It occurred to me recently that I am part of the last generation of photographers who grew up shooting film. The first SLR I ever owned, back in the early ’90s, was an old Pentax K1000. It was rugged, reliable, and a fantastic learning tool. It had a little analog light meter – a tiny needle that you could see at the edge of the frame, when you looked through the viewfinder. If the needle was in the middle of its range, the scene was, supposedly, properly exposed.
I quickly learned that framing a scene and shooting with the needle in the center resulted in “thin” negatives with very little detail, which meant dark, grainy photos. What you had to do was find a shadow on the ground, meter for that, and then shoot the scene. Because film held far more detail in the brights than in the darks, when the photos were printed, they would look good. We called this “exposing for the shadows, printing for the highlights.”
Digital media is somewhat different from film. Although it does tend to hold more detail in the brights than the darks (hence the frequently-heard advice to “push your histogram to the right”), information that would have been captured in the highlights of a film negative can be “clipped” from the digital image. In other words, once you get to 100% brightness for whatever format you’re shooting in (obviously, RAW formats have much more latitude than compressed formats), the camera’s computer just clips the information to 0. A good camera will make the roll-off from bright to pure white look smooth and natural. A lousy camera will color-shift it and give the highlight a ragged white edge. In any case, you’re more likely to be able to pull up some kind of data from the shadows than you are from overexposed highlights, unlike film which captures great detail in bright areas, but falls off to black quite readily in shadows.

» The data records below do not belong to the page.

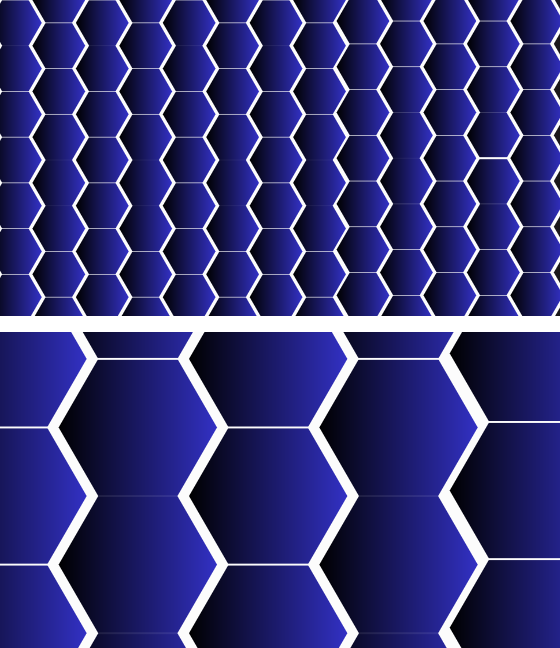
Top, the full canvas; bottom, a detail of the centre.
Write a Shadertoy shader that draws this pattern.

```glsl
// Opacity of the seam at a given row of a column; some seams nearly vanish.
float seamOpacity(float row, bool oddColumn, bool raised) {
    if (oddColumn) {
        float fadeCentre = raised ? 4.0 : 4.55;
        return mix(0.08, 1.0, smoothstep(0.85, 1.4, abs(row - fadeCentre)));
    }
    return !raised && row == 1.0 ? 0.1 : 1.0;
}

// Box-filtered coverage of a line, correct even below one pixel of width.
float lineCoverage(float dist, float width, float pixel) {
    return clamp(0.5 * (pixel + width) - dist, 0.0, min(width, pixel)) / pixel;
}

void mainImage(out vec4 fragColor, in vec2 fragCoord) {
    // One unit is the height of a hexagon; y runs down from the top.
    float pixel = 6.912 / iResolution.y;
    vec2 p = vec2(fragCoord.x, iResolution.y - fragCoord.y) * pixel;

    vec3 white = vec3(0.99);
    vec3 color = white;
    float pitch = 0.9504;
    float firstColumn = floor((p.x - 0.336) / pitch);

    // The two interlocking columns around this point
    for (int i = 0; i < 2; i++) {
        float column = firstColumn + float(i);
        bool oddColumn = mod(column, 2.0) > 0.5;
        bool raised = column > 7.5;

        float y = p.y + (oddColumn ? 0.5 : 0.0) + (raised ? 0.04 : 0.0);
        vec2 q = vec2(p.x - 0.336 - column * pitch, fract(y) - 0.5);

        // Horizontal gradient, with a plain dark column at the far right
        float across = clamp(q.x / 1.1547 + 0.5, 0.0, 1.0);
        vec3 fill = vec3(0.197, 0.19, 0.77) * across;
        if (column > 12.5) fill = vec3(0.1, 0.09, 0.1);

        // Hairline seams, with one wide gap
        float row = floor(y + 0.5);
        bool wideGap = column == 11.0 && row == 4.0;
        float opacity = wideGap ? 1.0 : seamOpacity(row, oddColumn, raised);
        float seam = lineCoverage(abs(y - row), wideGap ? 0.045 : 0.014, pixel);
        fill = mix(fill, white, seam * opacity);

        // Slanted hexagon sides
        float side = dot(abs(q), vec2(0.866, 0.5)) - 0.5;
        color = mix(color, fill, clamp(0.5 - side / pixel, 0.0, 1.0));
    }
    fragColor = vec4(color, 1.0);
}
```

All of this is a roundabout introduction to a very well-thought-out chart by crewofone reader Marc Drago. I could have used this back when the light meter in my K1000 quit working, and I had to guesstimate exposures for everything. Although Marc was inspired to create this diagram after buying a light meter that only gave readouts in Lux or Foot Candles, I suspect that, with the immediate feedback of the LCD viewfinder, most readers will find this to be more of a useful reference to help understand the relationship between F-stop and ISO in different lighting situations. This is designed for video shooters, so this chart is based on a constant shutter speed of 1/50. Marc has kindly offered this under the Creative Commons NC attribution license – which, as he describes it, “means they are essentially free for everyone but they can’t be sold; in the hope that others might gain use from them.”
Many thanks to Marc for creating this reference, and sharing this so freely. Marc has two films in the works right now, so I look forward to hearing more from him!
Download the PDF here.